It’s been five years now since I moved into the Sungai Bera neighbourhood and being an early person, I have seen and photographed many glorious sunrises from my kitchen balcony—the vantage point from which a number of photographs have been captured, and consumed notably DST EASI Pre-Paid Cards (“Flock of Birds“, “K.B. Sunset“, “Hornbill“). Note that “K.B. Sunset” is in fact a Seria Sunrise, something that’s that easily mistaken for a sunset.

So I thought I had seen it all until one morning when my early-bird daughter who’s getting ready for school came running into the room and got me out of bed. Click here to see a slightly larger version of the landscape.

Seria Morning Silhouette

A Seria Sunrise Silhouette © Jan Shim Photography

Now, if you look at the pair of dried out trees on the bottom left, that’s where these two hornbills perched in the picture below (originally posted in HORNBILL IN FLIGHT).

Hornbills Silhouette © Jan Shim Photography

Hornbills Silhouette © Jan Shim Photography

Zooming back out to the scene in the first picture, to the right of the entire scene (not captured above) lies another tree with a distinctive branching that when combined with dark clouds made a compelling black and white art as originally posted in HORNBILL USHERING MONDAY BLUES.

Hornbill Silhouette © Jan Shim Photography

Hornbill Silhouette © Jan Shim Photography

As beautiful as a glowing orange sunrise is along with the silhouette it produces, it is fairly rare. On this particular morning at 6.30, an excited Jewel dashed into the bedroom having caught sight of the unusual orange ambience in the kitchen shot through the large achitecturally-unspiring window!
SUNNY SIDE UP. A SERIA SUNRISE.

Sunny Side Up. A Seria Sunrise. © Jan Shim Photography

Sunny Side Up. A Seria Sunrise. © Jan Shim Photography

Silhouettes aren’t complete until you have both day and night shots and you could say a photograph of the moon makes the ultimate silhouette. Shot from the very same balcony on Sept 25, 2007 Mid-Autumn Moon Festival at 640mm (someday I’ll attempt another shot with stacked extenders).

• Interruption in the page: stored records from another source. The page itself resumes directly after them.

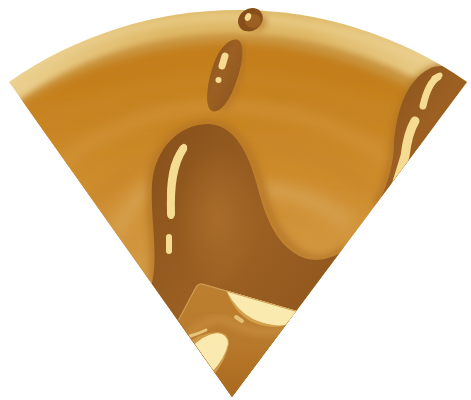
<!DOCTYPE html>
<html lang="en">
<head>
<meta charset="utf-8">
<title>Pancake slice</title>
<style>
:root {
  --paper: #ffffff;
  --crust-light: #ecd293;
  --crust: #dfb968;
  --crust-shade: #c9933c;
  --cake-dark: #c47f1c;
  --cake: #cd8b2b;
  --cake-light: #d39a45;
  --syrup: #9c6022;
  --syrup-dark: #87501b;
  --syrup-edge: #b37428;
  --shine: #f5dc92;
  --butter: #fbeab0;
  --butter-side: #b87a2c;
}
html, body { margin: 0; background: var(--paper); overflow: hidden; }
.slice { display: block; width: 471px; height: 400px; }
.shine { fill: none; stroke: var(--shine); stroke-linecap: round; }
</style>
</head>
<body>
<svg class="slice" viewBox="0 0 471 400" role="img" aria-label="Slice of pancake with syrup and butter">
  <defs>
    <clipPath id="wedge"><path d="M9 82A400 400 0 0 1 467 82L232 397Z"/></clipPath>
    <clipPath id="butter-block"><path d="M178 320L195 288Q198 282 204 284L297 311L232 397Z"/></clipPath>
    <linearGradient id="cake-fill" x1="0" y1="0" x2="0" y2="1">
      <stop offset=".1" stop-color="var(--cake-dark)"/>
      <stop offset=".36" stop-color="var(--cake)"/>
      <stop offset=".65" stop-color="var(--cake-light)"/>
    </linearGradient>
    <linearGradient id="crust-fill" x1="0" y1="0" x2="1" y2="0">
      <stop offset="0" stop-color="var(--crust-light)"/>
      <stop offset=".35" stop-color="var(--crust)"/>
      <stop offset=".65" stop-color="var(--crust)"/>
      <stop offset="1" stop-color="var(--crust-light)"/>
    </linearGradient>
    <linearGradient id="syrup-fill" x1="0" y1="0" x2="1" y2="1">
      <stop offset="0" stop-color="var(--syrup-dark)"/>
      <stop offset=".45" stop-color="var(--syrup)"/>
      <stop offset="1" stop-color="var(--syrup-dark)"/>
    </linearGradient>
    <radialGradient id="syrup-glow">
      <stop offset="0" stop-color="#a96c2a"/>
      <stop offset="1" stop-color="#a96c2a" stop-opacity="0"/>
    </radialGradient>
    <linearGradient id="butter-fill" x1="0" y1="0" x2="0" y2="1">
      <stop offset="0" stop-color="#bd8030"/>
      <stop offset=".5" stop-color="var(--butter-side)"/>
      <stop offset="1" stop-color="#a9691f"/>
    </linearGradient>
    <filter id="soft" x="-20%" y="-20%" width="140%" height="140%"><feGaussianBlur stdDeviation="3"/></filter>
    <filter id="softer" x="-20%" y="-40%" width="140%" height="180%"><feGaussianBlur stdDeviation="7"/></filter>
  </defs>

  <g clip-path="url(#wedge)">
    <g id="cake">
      <rect width="471" height="400" fill="url(#crust-fill)"/>
      <path d="M0 86Q100 20 225 17Q340 16 471 82" fill="none" stroke="var(--crust-light)" stroke-width="9" opacity=".6" filter="url(#soft)"/>
      <path d="M14 104Q105 36 230 33Q340 34 440 92L420 400H40Z" fill="var(--crust-shade)" filter="url(#soft)"/>
      <path d="M16 108Q110 46 230 43Q335 44 430 100L420 400H40Z" fill="url(#cake-fill)" filter="url(#soft)"/>
      <g fill="none" filter="url(#softer)">
        <path d="M40 132Q130 80 235 80Q330 84 400 122" stroke="#c88420" stroke-width="14"/>
        <path d="M55 165Q150 100 235 106Q325 112 390 160" stroke="#d2943a" stroke-width="9"/>
        <path d="M90 205Q120 170 160 155M245 140Q310 142 370 190" stroke="#c9862a" stroke-width="11"/>
        <path d="M115 235Q130 200 155 185M262 190Q310 192 350 225" stroke="#d69f4e" stroke-width="16"/>
      </g>
    </g>

    <g id="syrup-pool">
      <path d="M153 282C158 250 148 215 152 180C156 146 180 124 210 124C238 126 252 154 261 188C270 220 281 246 306 257Q325 264 345 249" fill="none" stroke="var(--syrup-edge)" stroke-width="9" opacity=".75" filter="url(#soft)"/>
      <path d="M150 290C160 260 150 220 152 184C155 147 180 124 209 124C235 126 248 152 257 185C265 216 276 247 304 258Q326 265 352 246L330 400H150Z" fill="url(#syrup-fill)"/>
      <ellipse cx="218" cy="218" rx="42" ry="72" fill="url(#syrup-glow)"/>
      <path d="M184 147C172 160 168 185 171 216" class="shine" stroke-width="6"/>
      <path d="M183 149C173 164 170 185 171 214" class="shine" stroke-width="8"/>
      <path d="M169 237L169 251" class="shine" stroke-width="6"/>
    </g>

    <g id="syrup-right">
      <path d="M471 66Q434 62 416 82Q398 105 394 145Q392 175 376 205" fill="none" stroke="var(--syrup-edge)" stroke-width="8" opacity=".8" filter="url(#soft)"/>
      <path d="M471 72Q441 62 429 69C408 80 397 107 394 142Q394 172 378 204L420 190L480 90Z" fill="url(#syrup-fill)"/>
      <path d="M438 77Q428 83 423 106" class="shine" stroke-width="7"/>
      <path d="M415 121Q408 132 405 156L397 182" class="shine" stroke-width="9"/>
      <path d="M434 78L440 75" class="shine" stroke-width="5"/>
    </g>

    <g id="butter" clip-path="url(#butter-block)">
      <rect x="170" y="275" width="135" height="125" fill="url(#butter-fill)"/>
      <path d="M183 343Q205 315 225 320Q260 338 285 329" fill="none" stroke="#c78d3f" stroke-width="10" opacity=".7" filter="url(#soft)"/>
      <path d="M226 290Q234 313 252 322Q270 330 288 325L300 309Z" fill="#d3a04e"/>
      <path d="M226 290Q237 311 253 319Q271 327 285 325L300 309Z" fill="var(--butter)"/>
      <path d="M185 346Q200 332 218 332Q229 333 229 344Q226 360 213 376L190 362Z" fill="#cf9a48"/>
      <path d="M190 349Q202 335 217 333Q228 334 228 344Q225 358 212 372L195 356Z" fill="var(--butter)"/>
      <path d="M190 336Q198 334 206 330" class="shine" stroke-width="3" opacity=".75"/>
      <path d="M236 317L242 321" class="shine" stroke-width="4" opacity=".7"/>
      <path d="M178 320L195 288Q198 282 204 284L297 311" fill="none" stroke="#d0a056" stroke-width="2"/>
    </g>
  </g>

  <g id="syrup-drops">
    <ellipse cx="257" cy="22" rx="10" ry="9" fill="var(--syrup-edge)" opacity=".6" filter="url(#soft)"/>
    <ellipse cx="250.500" cy="20" rx="13" ry="11" transform="rotate(-35 250 20)" fill="var(--syrup-dark)"/>
    <ellipse cx="253" cy="21" rx="8" ry="7" fill="var(--syrup)"/>
    <ellipse cx="248" cy="17" rx="3" ry="4" transform="rotate(25 248 17)" fill="var(--shine)"/>
    <path d="M240 42Q248 75 223 110" fill="none" stroke="var(--syrup-edge)" stroke-width="7" opacity=".7" filter="url(#soft)"/>
    <path d="M238 40C246 44 242 68 235 85C228 104 219 114 212 111C204 107 207 84 213 66C219 48 230 37 238 40Z" fill="url(#syrup-fill)"/>
    <path d="M225 56L222 66" class="shine" stroke-width="7"/>
    <circle cx="218.500" cy="80" r="3" fill="var(--shine)"/>
  </g>
</svg>
</body>
</html>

Full Moon on Moon Festival

Full Moon on Mid-Autumn Moon Festival